=== Records from a data source ===
----

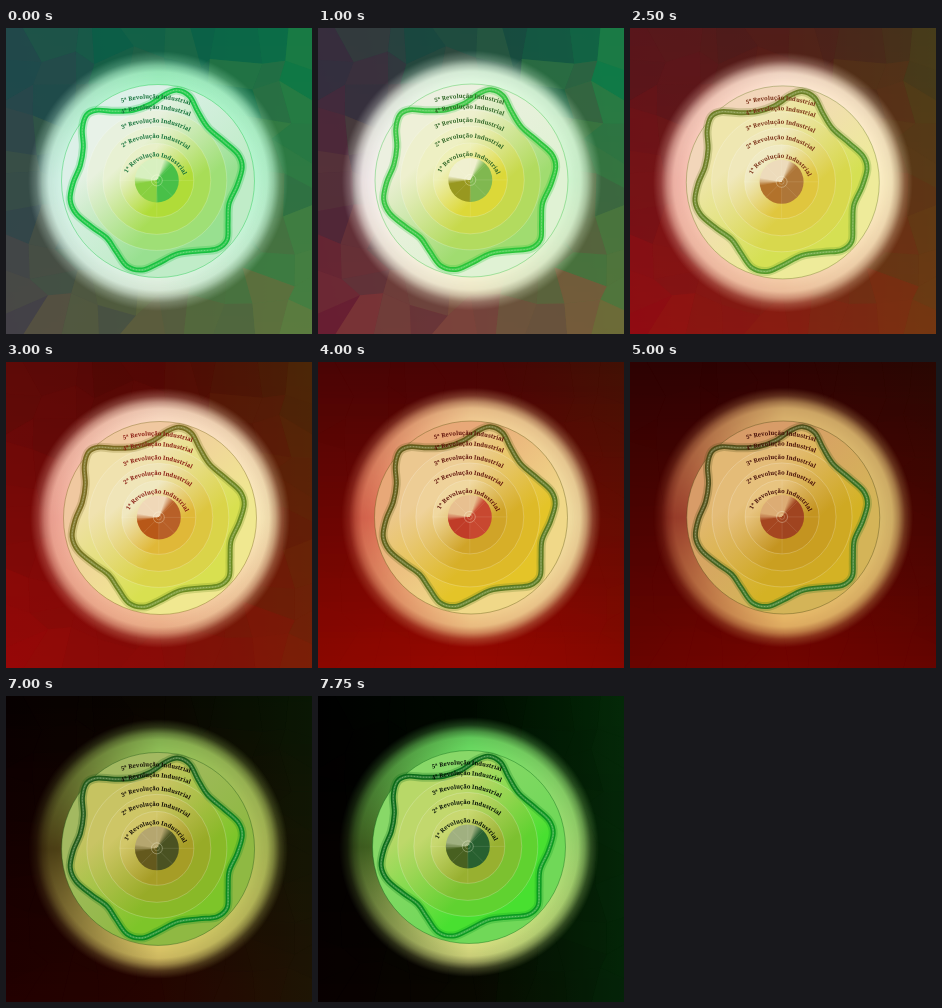
Write an HTML page with a canvas that moves like this. It is 306 px wide and 306 px high and loops after 8000 ms.

```html
<!DOCTYPE html>
<html lang="pt">
<head>
<meta charset="utf-8">
<style>
html, body { margin: 0; width: 100%; height: 100%; overflow: hidden; background: #000; }
canvas, svg { position: absolute; left: 0; top: 0; width: 306px; height: 306px; }
text { font-family: "Noto Serif", serif; font-weight: 700; font-size: 5.85px; text-anchor: middle; }
</style>
</head>
<body>
<canvas id="stage" width="306" height="306"></canvas>
<svg viewBox="0 0 306 306"><defs id="arcs"></defs><g id="labels"></g></svg>
<script>
const SIZE = 306, LOOP = 8000, STEP = 250, TAU = Math.PI * 2;

// sky: 3 x 2 grid; rim: top right bottom left; core: upper left, right, bottom
// the other pairs run from upper left to lower right
const KEYS = [
  { t: 0, x: 0, y: 0, rough: .3,
    sky: '1c4a4c 0c6048 0c7a45 484048 60603c 5a8040', rim: 'a0f0c0 b8f4d0 e0f0e0 d0f0e4',
    disc: 'dcf0e8 c0ecc8', body: 'e8f2e8 98e090', ring: 'e8f0c8 b0dc38',
    core: 'd8f0c0 48c048 88d040', line: '18c848 18c040', text: '127038' },
  { t: 1000, x: 1.5, y: -.5, rough: .3,
    sky: '303040 184a40 0a8048 701c30 80483c 6a7038', rim: 'e0f8e0 d0f4d0 f4f0d0 f4ecec',
    disc: 'ecf0e0 e0f2d4', body: 'eef0d8 a0dc70', ring: 'eef0b8 dcd838',
    core: 'f0f0d0 80b850 989820', line: '38c444 28c438', text: '2e6424' },
  { t: 1750, x: -1, y: -1, rough: .25,
    sky: '4a2a3a 4a3c3a 3a6038 901020 8a3820 6a6020', rim: 'fff4e8 fcf4d0 f8e4c8 fcd8d0',
    disc: 'f4ece0 ecf0a8', body: 'eef0b0 d0e058', ring: 'f0ecc8 e0dc48',
    core: 'e8e0c0 a09850 a89848', line: '5a9a30 3ab038', text: '5e4818' },
  { t: 3000, x: 2, y: 3, rough: .2,
    sky: '5a0a08 500804 482808 9a0808 8a0c08 7a2008', rim: 'f8d8c0 f8e8b8 f0b890 f0a898',
    disc: 'f0c8a0 f0e890', body: 'f0e0a8 d8e050', ring: 'f0e8c0 e0b838',
    core: 'f0d8b8 b86028 b85818', line: '7a6a20 6a8a20', text: '881a10' },
  { t: 4000, x: 1, y: 2.5, rough: .03,
    sky: '4a0404 480404 421004 8c0800 980800 880800', rim: 'f0c890 f0dca0 f0c888 d86850',
    disc: 'e8a878 f0d888', body: 'ecc890 e4c428', ring: 'f0d8a0 d0a428',
    core: 'e8c090 c84830 c03c28', line: '625a18 5a7820', text: '5e1008' },
  { t: 6000, x: 1.5, y: 2.5, rough: .03,
    sky: '100000 140000 100000 480000 500000 440000', rim: 'c09848 c09838 e0a848 601808',
    disc: 'c89058 b89028', body: 'd8a858 c4a020', ring: 'e0b060 b88418',
    core: 'd09858 784010 8a5018', line: '404018 0a7020', text: '2a0804' },
  { t: 7750, x: -1, y: -2, rough: .1,
    sky: '000000 000a00 042a08 080000 080800 042408', rim: '68d860 a0d870 d8dc80 406020',
    disc: '88d868 70d858', body: 'b8d868 48e030', ring: 'c8d870 98b030',
    core: 'a0b080 286030 486020', line: '0a6a18 0a9a20', text: '041004' }
];
const PARTS = ['sky', 'rim', 'disc', 'body', 'ring', 'core', 'line', 'text'];
const rgb = h => [0, 2, 4].map(i => parseInt(h.slice(i, i + 2), 16));
for (const k of KEYS) for (const p of PARTS) k[p] = k[p].split(' ').map(rgb);

const WAVE = [[82, 88], [92, 83], [110, 84], [128, 83], [145, 77], [160, 67], [172, 63], [184, 69],
  [192, 84], [202, 100], [218, 114], [232, 127], [236, 140], [231, 158], [223, 176], [222, 195],
  [221, 212], [211, 221], [193, 223], [172, 226], [152, 236], [137, 242], [122, 238], [111, 223],
  [102, 210], [87, 199], [72, 186], [66, 172], [69, 155], [76, 138], [79, 120], [78, 102]];

const lerp = (a, b, f) => a + (b - a) * f;
const mix = (a, b, f) => a.map((v, i) => lerp(v, b[i], f));
const css = (c, a = 1) => `rgba(${c.map(Math.round)},${a})`;

function poseAt(ms) {
  const i = Math.max(0, KEYS.findLastIndex(k => k.t <= ms));
  const a = KEYS[i], b = KEYS[i + 1] || a;
  const f = b === a ? 0 : (ms - a.t) / (b.t - a.t);
  const pose = {};
  for (const n of ['x', 'y', 'rough']) pose[n] = lerp(a[n], b[n], f);
  for (const p of PARTS) pose[p] = a[p].map((c, j) => mix(c, b[p][j], f));
  return pose;
}

// Irregular backdrop facets
let seed = 7;
const rnd = () => (seed = seed * 16807 % 2147483647) / 2147483647;
const N = 10, CELL = SIZE / N;
const knots = Array.from({ length: (N + 1) ** 2 }, (_, i) => {
  const c = i % (N + 1), r = Math.floor(i / (N + 1));
  const jit = n => n % N ? (rnd() - .5) * CELL * .9 : 0;
  return [c * CELL + jit(c), r * CELL + jit(r)];
});
const facets = Array.from({ length: N * N }, (_, i) => {
  const c = i % N, r = Math.floor(i / N), k = r * (N + 1) + c;
  return { pts: [k, k + 1, k + N + 2, k + N + 1].map(j => knots[j]),
    u: (c + .5) / N, v: (r + .5) / N, du: rnd() - .5, dv: rnd() - .5 };
});

const closedPath = pts => {
  const p = new Path2D(), n = pts.length, at = i => pts[(i + n) % n];
  p.moveTo(...pts[0]);
  for (let i = 0; i < n; i++) {
    const [a, b, c, d] = [at(i - 1), at(i), at(i + 1), at(i + 2)];
    p.bezierCurveTo(b[0] + (c[0] - a[0]) / 6, b[1] + (c[1] - a[1]) / 6,
      c[0] - (d[0] - b[0]) / 6, c[1] - (d[1] - b[1]) / 6, ...c);
  }
  p.closePath();
  return p;
};
const wave = closedPath(WAVE.map(([x, y]) => [(x - 152) * 1.012 - .8, (y - 153) * 1.005 - .4]));
const disk = r => { const p = new Path2D(); p.arc(0, 0, r, 0, TAU); return p; };

const ctx = document.getElementById('stage').getContext('2d');
const halo = document.createElement('canvas');
halo.width = halo.height = SIZE;
const hctx = halo.getContext('2d');

function drawSky({ sky, rough }) {
  const clamp = v => Math.min(1, Math.max(0, v));
  const band = 6;
  for (let y = 0; y < SIZE; y += band) {
    const g = ctx.createLinearGradient(0, 0, SIZE, 0);
    for (let c = 0; c < 3; c++) g.addColorStop(c / 2, css(mix(sky[c], sky[c + 3], y / SIZE)));
    ctx.fillStyle = g;
    ctx.fillRect(0, y, SIZE, band);
  }
  ctx.globalAlpha = clamp(rough * 3);
  for (const q of facets) {
    const u = clamp(q.u + q.du * rough) * 2, v = clamp(q.v + q.dv * rough);
    const c = u < 1 ? 0 : 1, f = u - c;
    ctx.fillStyle = css(mix(mix(sky[c], sky[c + 1], f), mix(sky[c + 3], sky[c + 4], f), v));
    ctx.beginPath();
    q.pts.forEach(p => ctx.lineTo(...p));
    ctx.fill();
  }
  ctx.globalAlpha = 1;
}

function drawHalo({ rim }) {
  hctx.globalCompositeOperation = 'source-over';
  const cone = hctx.createConicGradient(-Math.PI / 2, 153, 153);
  [0, 1, 2, 3, 0].forEach((j, i) => cone.addColorStop(i / 4, css(rim[j])));
  hctx.fillStyle = cone;
  hctx.fillRect(0, 0, SIZE, SIZE);
  const fade = hctx.createRadialGradient(153, 153, 98, 153, 153, 130);
  [[0, 1], [.35, .93], [.55, .66], [.75, .25], [1, 0]].forEach(([s, a]) => fade.addColorStop(s, `rgba(0,0,0,${a})`));
  hctx.globalCompositeOperation = 'destination-in';
  hctx.fillStyle = fade;
  hctx.fillRect(0, 0, SIZE, SIZE);
  ctx.drawImage(halo, -153, -153);
}

function slope(r, [a, b]) {
  const g = ctx.createLinearGradient(-r * .65, -r * .7, r * .65, r * .7);
  g.addColorStop(.15, css(a));
  g.addColorStop(.75, css(b));
  return g;
}

function drawWheel({ disc, body, ring, core, line }) {
  const fill = (path, style) => { ctx.fillStyle = style; ctx.fill(path); };
  const stroke = (path, style, w) => { ctx.strokeStyle = style; ctx.lineWidth = w; ctx.stroke(path); };

  fill(disk(96.5), slope(96, disc));
  stroke(disk(96.5), css(line[0], .5), .8);
  fill(wave, slope(90, body));

  ctx.save();
  ctx.translate(-1.2, -.6);
  [[70, .3], [54, .65], [37, 1]].forEach(([r, f]) => {
    fill(disk(r), slope(r, body.map((c, i) => mix(c, ring[i], f))));
    stroke(disk(r), 'rgba(255,255,255,.2)', 1);
  });

  const [pale, right, low] = core.map(c => css(c));
  const cone = ctx.createConicGradient(0, 0, 0);
  [[0, right], [.24, right], [.26, low], [.47, low], [.53, pale], [.8, pale], [.87, right], [1, right]]
    .forEach(s => cone.addColorStop(...s));
  fill(disk(22), cone);

  const spokes = new Path2D();
  for (let i = 0; i < 8; i++) {
    const a = i * TAU / 8, r = i % 2 ? 22 : 37;
    spokes.moveTo(5 * Math.cos(a), 5 * Math.sin(a));
    spokes.lineTo(r * Math.cos(a), r * Math.sin(a));
  }
  stroke(spokes, 'rgba(255,255,230,.15)', .7);
  stroke(disk(5.5), 'rgba(255,255,230,.4)', .8);
  stroke(disk(2.5), 'rgba(255,255,230,.3)', .7);
  ctx.restore();

  const tube = slope(90, line);
  ctx.globalAlpha = .25;
  stroke(wave, tube, 9);
  ctx.globalAlpha = 1;
  stroke(wave, tube, 5);
  stroke(wave, 'rgba(240,255,215,.2)', 2);
  ctx.setLineDash([1.2, 1.8]);
  stroke(wave, 'rgba(240,255,215,.3)', .9);
  ctx.setLineDash([]);
}

// Each label: ordinal, baseline top, arc radius
const LABELS = [[5, 70.5, 110], [4, 81, 100], [3, 94.5, 74], [2, 110, 55], [1, 128.5, 31]];
const labels = document.getElementById('labels');
for (const [n, y, r] of LABELS) {
  const cx = 150, a = Math.min(1.45, 45 / r), dx = r * Math.sin(a), dy = r * (1 - Math.cos(a));
  document.getElementById('arcs').innerHTML +=
    `<path id="arc${n}" d="M${cx - dx} ${y + dy}A${r} ${r} 0 0 1 ${cx + dx} ${y + dy}"/>`;
  labels.innerHTML += `<text transform="rotate(2 ${cx} ${y})"><textPath href="#arc${n}" startOffset="50%">${n}ª Revolução Industrial</textPath></text>`;
}

let shown = -1;
function draw(now) {
  const ms = Math.floor(now % LOOP / STEP) * STEP;
  if (ms !== shown) {
    shown = ms;
    const pose = poseAt(ms);
    ctx.setTransform(1, 0, 0, 1, 0, 0);
    drawSky(pose);
    ctx.translate(152 + pose.x, 153 + pose.y);
    drawHalo(pose);
    drawWheel(pose);
    labels.setAttribute('transform', `translate(${pose.x} ${pose.y})`);
    labels.setAttribute('fill', css(pose.text[0]));
  }
}
const start = performance.now();
const tick = () => { draw(performance.now() - start); requestAnimationFrame(tick); };
tick();
</script>
</body>
</html>
```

----

=== EXERCISE ===
When a line among the entries above contains "fillStyle", copy it.

=== EXERCISE RESPONSE ===
    ctx.fillStyle = g;
    ctx.fillStyle = css(mix(mix(sky[c], sky[c + 1], f), mix(sky[c + 3], sky[c + 4], f), v));
  hctx.fillStyle = cone;
  hctx.fillStyle = fade;
  const fill = (path, style) => { ctx.fillStyle = style; ctx.fill(path); };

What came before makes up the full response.